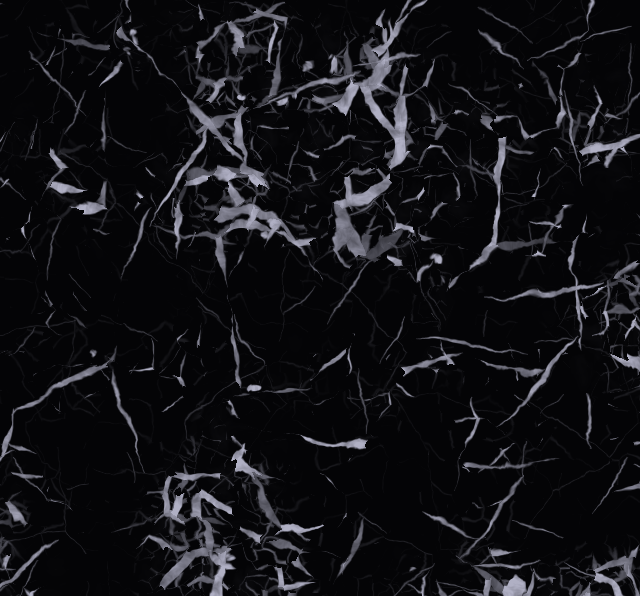
A WebGL 1 fragment shader for this texture:

```glsl
precision highp float;
// Black marble crossed by broken grey-white veins, shards and hairline cracks.
uniform vec2 u_resolution;

float hash(vec2 p) {
  vec3 h = fract(p.xyx * 0.1031);
  h += dot(h, h.yzx + 33.33);
  return fract((h.x + h.y) * h.z);
}

vec2 hash2(vec2 p) {
  return vec2(hash(p + 17.0), hash(p + 71.0));
}

// Layered, rotated and bent sines, roughly -1 to 1
float waves(vec2 p) {
  float sum = 0.0;
  float amp = 0.5;
  for (int i = 0; i < 4; i++) {
    p = mat2(0.8, -0.6, 0.6, 0.8) * p * 1.9 + 1.7;
    p += 0.45 * sin(p.yx * 1.1);
    sum += amp * sin(p.x) * sin(p.y);
    amp *= 0.55;
  }
  return sum;
}

float softness() {
  return max(0.002, 1.0 / u_resolution.y);
}

// Cell borders; each border has its own width and strength, or is left out
float veins(vec2 p, float scale, float width, float keep, float swell) {
  vec2 q = p * scale + 50.0;
  vec2 base = floor(q);
  vec2 nearId = base;
  vec2 nearPos = vec2(0.0);
  float nearest = 9.0;
  for (int y = -1; y <= 1; y++) {
    for (int x = -1; x <= 1; x++) {
      vec2 id = base + vec2(float(x), float(y));
      vec2 r = id + hash2(id) - q;
      if (dot(r, r) < nearest) {
        nearest = dot(r, r);
        nearId = id;
        nearPos = r;
      }
    }
  }
  float blur = scale * softness();
  float ink = 0.0;
  for (int y = -2; y <= 2; y++) {
    for (int x = -2; x <= 2; x++) {
      vec2 id = nearId + vec2(float(x), float(y));
      vec2 r = id + hash2(id) - q;
      vec2 gap = r - nearPos;
      float roll = hash(id + nearId) / keep;
      if (dot(gap, gap) > 0.0001 && roll < 1.0) {
        float d = dot(0.5 * (r + nearPos), normalize(gap));
        float w = width * scale * (roll + 1.6 * swell);
        float line = 1.0 - smoothstep(w - blur, w + blur, d);
        ink = max(ink, line * mix(0.3, 1.0, roll));
      }
    }
  }
  return ink;
}

// Scattered spindle-shaped streaks, thicker towards one end
float streaks(vec2 p, float scale, float width) {
  vec2 q = p * scale + 20.0;
  float blur = scale * softness();
  float ink = 0.0;
  for (int y = -1; y <= 1; y++) {
    for (int x = -1; x <= 1; x++) {
      vec2 id = floor(q) + vec2(float(x), float(y));
      vec2 r = q - id - hash2(id);
      float angle = 3.14 * hash(id + 5.0);
      float size = hash(id + 31.0);
      r = mat2(cos(angle), -sin(angle), sin(angle), cos(angle)) * r;
      float along = r.x / mix(0.15, 0.6, size);
      float taper = max(1.0 - along * along, 0.0) * (0.65 + 0.35 * along);
      float w = width * scale * mix(0.2, 1.0, size * size * size) * taper;
      float line = 1.0 - smoothstep(w - blur, w + blur, abs(r.y));
      line *= step(abs(along), 1.0) * step(hash(id + 53.0), 0.55);
      ink = max(ink, line * mix(0.3, 1.0, size));
    }
  }
  return ink;
}

void main() {
  vec2 p = gl_FragCoord.xy / u_resolution.y;
  vec2 ragged = vec2(waves(p * 34.0), waves(p * 34.0 + 60.0));
  vec2 bent = p + 0.02 * vec2(waves(p * 7.0), waves(p * 7.0 + 40.0)) + 0.005 * ragged;
  float cluster = smoothstep(-0.15, 0.4, waves(p * 3.0 + 4.0));
  float swell = waves(p * 9.0 + 11.0) + 0.35 * ragged.x;

  // Broad veins, shards and solid patches
  float ink = veins(bent, 5.0, 0.0055, 0.25, swell + 0.3 * cluster - 0.15);
  ink = max(ink, veins(bent + 3.1, 12.0, 0.0065, 0.36, swell + 0.9 * cluster - 0.6));
  ink = max(ink, veins(bent + 8.7, 22.0, 0.0042, 0.36, swell + cluster - 0.7));
  ink = max(ink, streaks(bent, 5.0, 0.0105));
  ink = max(ink, 0.8 * streaks(bent + 2.3, 10.0, 0.005));
  float patches = waves(bent * 9.0 + 7.0) + 0.3 * ragged.y;
  ink = max(ink, smoothstep(0.52, 0.64, patches - 0.4 * (1.0 - cluster)));

  // Hairline cracks and crushed dust
  ink = max(ink, 0.36 * veins(bent + 7.3, 8.0, 0.0006, 0.5, swell));
  ink = max(ink, mix(0.13, 0.5, cluster) * veins(bent + 1.7, 25.0, 0.0015, 0.35, swell));
  ink = max(ink, 0.55 * cluster * veins(bent + 5.9, 52.0, 0.0025, 0.45, swell - 0.3));

  // Cloudy mineral grain
  ink *= 0.92 + 0.35 * waves(p * 50.0);
  ink += 0.05 * cluster * max(waves(p * 28.0), 0.0);

  vec3 black = vec3(0.016, 0.016, 0.024);
  vec3 quartz = vec3(0.69, 0.69, 0.77);
  gl_FragColor = vec4(mix(black, quartz, clamp(ink, 0.0, 1.0)), 1.0);
}
```
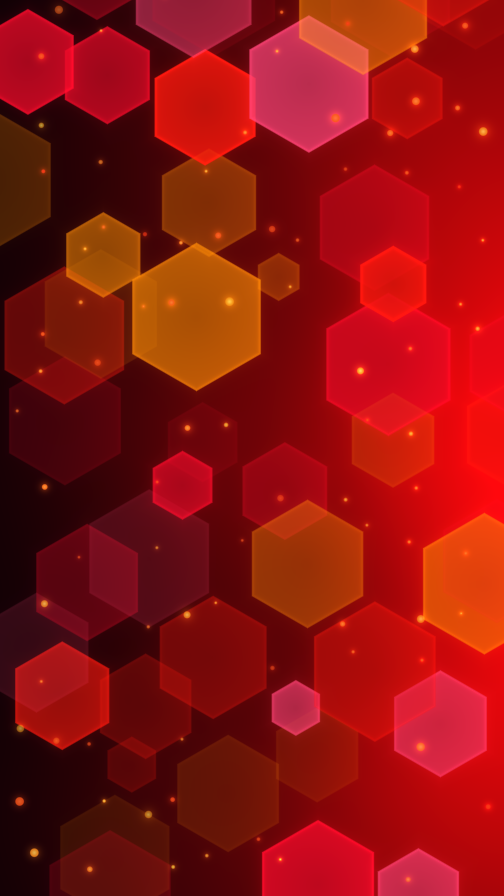
A Shadertoy shader for this background:

```glsl
vec3 hash3(float n) {
    return fract(sin(n * vec3(12.99, 78.23, 37.72) + vec3(1.3, 4.7, 2.1)) * 4375.85);
}

// Signed distance to a hexagon with a vertex at the top
float hexagon(vec2 p, float apothem) {
    p = abs(p);
    return max(p.x, dot(p, vec2(0.5, 0.866))) - apothem;
}

// Darkness on the left, warm centre, red light on the right
vec3 backdrop(vec2 p) {
    float sway = 0.04 * sin(p.y * 5.0 + 1.0) + 0.03 * sin(p.y * 9.0);
    float height = (p.y - 0.75) / 0.8;
    float base = 0.06 + 0.36 * smoothstep(-0.1, 0.85, p.x + sway);
    float centre = 0.12 * exp(-6.0 * dot(p - vec2(0.5, 0.9), p - vec2(0.5, 0.9)));
    float light = 0.6 * smoothstep(0.5, 1.08, p.x + sway) * exp(-height * height);
    float red = base + centre + light;
    return vec3(red, 0.03 * red, 0.02 + 0.03 * red * red);
}

vec3 tint(float pick, float x) {
    vec3 red = vec3(0.95, 0.09, 0.05);
    vec3 crimson = vec3(0.93, 0.04, 0.16);
    vec3 pink = vec3(0.92, 0.25, 0.44);
    vec3 orange = vec3(0.95, 0.53, 0.02);
    vec3 yellow = vec3(0.93, 0.84, 0.03);
    pick += 0.25 * smoothstep(0.6, 0.9, x);
    if (pick < 0.07) return yellow;
    if (pick < 0.32) return orange;
    if (pick < 0.52) return pink;
    return pick < 0.72 ? crimson : red;
}

// Translucent hexagons, one per jittered cell
vec3 addHexagons(vec3 col, vec2 p, float aa) {
    for (int i = 0; i < 50; i++) {
        vec3 place = hash3(float(i) + 3.0);
        vec3 look = hash3(float(i) + 71.0);
        vec2 cell = vec2(i % 5, i / 5);
        vec2 centre = (cell + 1.3 * place.xy - 0.15) / 5.0;
        float apothem = mix(0.03, 0.128, sqrt(place.z));
        float d = hexagon(p - centre, apothem);
        float inside = smoothstep(aa, -aa, d);
        float alpha = mix(0.1, 0.85, pow(look.y, 1.4));
        vec3 hue = tint(look.x, centre.x);
        float shade = 0.9 + 0.12 * length(p - centre) / apothem;
        float rim = exp(-abs(d + 0.003) / 0.003);
        col = mix(col, max(hue * shade, 0.5 * col), alpha * inside);
        col += hue * alpha * (0.2 * rim * inside + 0.1 * exp(-max(d, 0.0) / 0.012) * (1.0 - inside));
    }
    return col;
}

// Glowing sparks, kept inside their own cells
vec3 addSparks(vec3 col, vec2 p, float scale, float aa) {
    vec2 id = floor(p * scale);
    vec3 place = hash3(id.x + id.y * 17.0 + scale);
    vec3 look = hash3(id.x + id.y * 17.0 + scale + 311.0);
    float d = length(p - (id + 0.25 + 0.5 * place.xy) / scale);
    float radius = mix(0.0025, 0.0085, look.x * look.x);
    float present = step(place.z, 0.5);
    vec3 hue = mix(vec3(0.95, 0.2, 0.08), vec3(1.0, 0.68, 0.12), look.y);
    float reach = smoothstep(0.25 / scale, 0.0, d);
    float glow = reach * exp(-d / (radius * 1.3));
    float core = smoothstep(radius + aa, radius - aa, d);
    float strength = present * mix(0.45, 1.0, look.z);
    col += hue * glow * strength * 0.6;
    vec3 centreColor = hue + vec3(0.0, 0.3, 0.3) * smoothstep(radius, 0.0, d) * look.y;
    return mix(col, centreColor, core * strength);
}

void mainImage(out vec4 fragColor, in vec2 fragCoord) {
    vec2 p = fragCoord / iResolution.x;
    float aa = 0.8 / iResolution.x;
    vec3 col = backdrop(p);
    col = addHexagons(col, p, aa);
    col = addSparks(col, p, 8.0, aa);
    col = addSparks(col, p + 0.37, 5.0, aa);
    fragColor = vec4(clamp(col, 0.0, 1.0), 1.0);
}
```
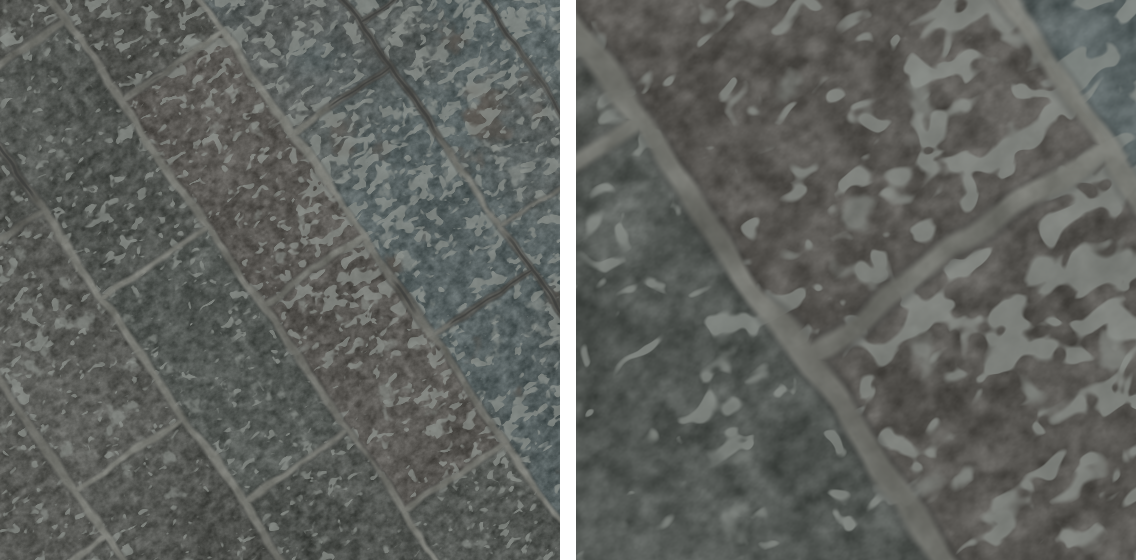
Left: the whole. Right: its middle third, enlarged.
Give the GLSL for this texture, as a WebGL 2 fragment shader.

```glsl
#version 300 es
precision highp float;
// Worn stone paving in diagonal staggered courses, with pale mortar and lichen flecks.
uniform vec2 u_resolution;
out vec4 outColor;

// Layout, in units of the canvas
const vec2 ACROSS = vec2(0.824, 0.567);    // direction across the courses
const vec2 ALONG = vec2(0.567, -0.824);    // direction along the courses
const float COURSE_ORIGIN = 0.0755;
const float COURSE_WIDTH = 0.2227;
const float COURSE_TAPER = 0.016;          // courses narrow toward the upper right
const float STONE_LENGTH = 0.445;
const float STAGGER[7] = float[7](0.02, 0.80, 0.22, 0.61, 0.10, 0.89, 0.65);
const float JOINT_HALF = 0.0068;
const float WOBBLE = 0.016;
const vec2 FLECK_FREQ = vec2(88.0, 62.0);

// Colours
const vec3 WARM_STONE = vec3(0.338, 0.328, 0.312);
const vec3 GREEN_STONE = vec3(0.308, 0.328, 0.314);
const vec3 COOL_STONE = vec3(0.352, 0.392, 0.394);
const vec3 FLECK = vec3(0.555, 0.575, 0.555);
const vec3 RUST = vec3(0.355, 0.310, 0.275);
const vec3 MORTAR = vec3(0.490, 0.495, 0.470);
const vec3 OLD_MORTAR = vec3(0.350, 0.350, 0.330);
const vec3 SHADOW = vec3(0.235, 0.240, 0.235);

float hash(vec2 p) {
  vec3 q = fract(p.xyx * 0.1031);
  q += dot(q, q.yzx + 33.33);
  return fract((q.x + q.y) * q.z);
}

float noise(vec2 p) {
  vec2 i = floor(p), f = fract(p);
  f = f * f * (3.0 - 2.0 * f);
  return mix(mix(hash(i), hash(i + vec2(1, 0)), f.x),
             mix(hash(i + vec2(0, 1)), hash(i + vec2(1, 1)), f.x), f.y);
}

float fbm(vec2 p) {
  float sum = 0.0, gain = 0.5;
  for (int i = 0; i < 4; i++) {
    sum += gain * noise(p);
    p = mat2(1.6, 1.2, -1.2, 1.6) * p + 17.3;
    gain *= 0.5;
  }
  return sum / 0.9375;
}

void main() {
  vec2 p = gl_FragCoord.xy / u_resolution;
  float pixel = 1.0 / min(u_resolution.x, u_resolution.y);

  // Course frame: x runs along a course, y across the courses
  vec2 frame = vec2(dot(p, ALONG) + 0.824, dot(p, ACROSS) - 0.567);
  vec2 bent = frame + WOBBLE * (vec2(fbm(p * 9.0 + 3.1), fbm(p * 9.0 + 41.7)) - 0.5);
  bent += 0.005 * (vec2(noise(p * 38.0 + 7.0), noise(p * 38.0 + 63.0)) - 0.5);

  // Course and stone under this point
  float c = (bent.y - COURSE_ORIGIN) / COURSE_WIDTH;
  c += COURSE_TAPER * c * c;
  float course = floor(c);
  float s = bent.x / STONE_LENGTH - STAGGER[clamp(int(course) + 3, 0, 6)];
  vec2 stone = vec2(course, floor(s)) + 20.0;
  float pick = hash(stone * 3.7), tint = 1.0 - hash(stone * 5.3 + 9.0);

  // Distances to the nearest long joint and end joint
  float side = abs(c - round(c)) * COURSE_WIDTH;
  float end = abs(s - round(s)) * STONE_LENGTH;
  float joint = min(side, end + 0.001);

  // Stone face: tint per stone, broad shading and fine mottling
  float cool = smoothstep(0.3, 1.2, course + 0.3 * tint);
  cool *= 1.0 - 0.5 * smoothstep(0.45, 0.7, fbm(p * 4.0 + 33.0));
  vec3 color = mix(mix(WARM_STONE, GREEN_STONE, tint), COOL_STONE, cool);
  color += 0.045 * (pick - 0.5) + 0.11 * (fbm(p * 5.0 + 11.0) - 0.5);
  color += 0.24 * (fbm(frame * vec2(95.0, 75.0)) - 0.5);
  color += 0.05 * (noise(p * 200.0) - 0.5);
  float rust = smoothstep(0.62, 0.78, fbm(p * 13.0 + 5.0));
  color = mix(color, RUST, 0.6 * rust * cool);

  // Lichen flecks, denser toward the upper right and in patches
  float wear = 0.13 + 0.46 * smoothstep(-0.05, 0.30, frame.y);
  wear += 0.12 * (1.0 - smoothstep(-0.40, -0.15, frame.y));
  wear -= 0.26 * smoothstep(0.62, 1.0, frame.x) * smoothstep(-0.1, 0.15, frame.y);
  wear += 0.12 * (pick - 0.5) + 0.85 * (fbm(p * 7.0 + 29.0) - 0.5);
  wear += 0.10 * (1.0 - smoothstep(0.0, 0.04, joint));
  wear = clamp(wear, 0.0, 0.72);
  vec2 curl = vec2(noise(p * 60.0), noise(p * 60.0 + 19.0)) - 0.5;
  vec2 spot = frame * FLECK_FREQ + 0.8 * curl + 50.0;
  float grain = 0.66 * noise(spot) + 0.34 * noise(spot.yx * 2.1 + 8.0);
  float limit = mix(0.78, 0.34, wear);
  float fleck = smoothstep(limit, limit + 0.14, grain);
  color = mix(color, FLECK + 0.06 * (noise(p * 60.0) - 0.5), 0.72 * fleck);

  // Sparse pale scuffs
  float scuff = smoothstep(0.68, 0.82, fbm(p * 26.0 + 77.0));
  color = mix(color, FLECK, 0.6 * scuff);

  // Joints: dark rim, then mortar of uneven width and age
  float thin = smoothstep(0.22, 0.55, frame.y);
  float halfWidth = JOINT_HALF * mix(1.0, 0.65, thin) * mix(0.4, 1.5, fbm(p * 11.0 + 90.0));
  float soft = 0.0022 + pixel;
  float rim = 1.0 - smoothstep(halfWidth, halfWidth + 0.006, joint);
  float fill = 1.0 - smoothstep(halfWidth - soft, halfWidth + soft, joint);
  float age = smoothstep(0.42, 0.85, fbm(p * 4.5 + 61.0) + 0.18 * thin);
  vec3 mortar = mix(MORTAR, OLD_MORTAR, age) + 0.20 * (fbm(p * 50.0) - 0.5);
  color = mix(color, SHADOW, rim * mix(0.25, 0.60, age));
  color = mix(color, mortar, 0.9 * fill);
  float crack = 1.0 - smoothstep(0.0008, 0.0025 + pixel, joint);
  color = mix(color, SHADOW, 0.8 * crack * smoothstep(0.55, 0.9, age));

  outColor = vec4(color, 1.0);
}
```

::::

> _EXERCISE_
In the material above, find each line that contains the word "apothem", and select it.

> _EXPECTED ANSWER_
float hexagon(vec2 p, float apothem) {
    return max(p.x, dot(p, vec2(0.5, 0.866))) - apothem;
        float apothem = mix(0.03, 0.128, sqrt(place.z));
        float d = hexagon(p - centre, apothem);
        float shade = 0.9 + 0.12 * length(p - centre) / apothem;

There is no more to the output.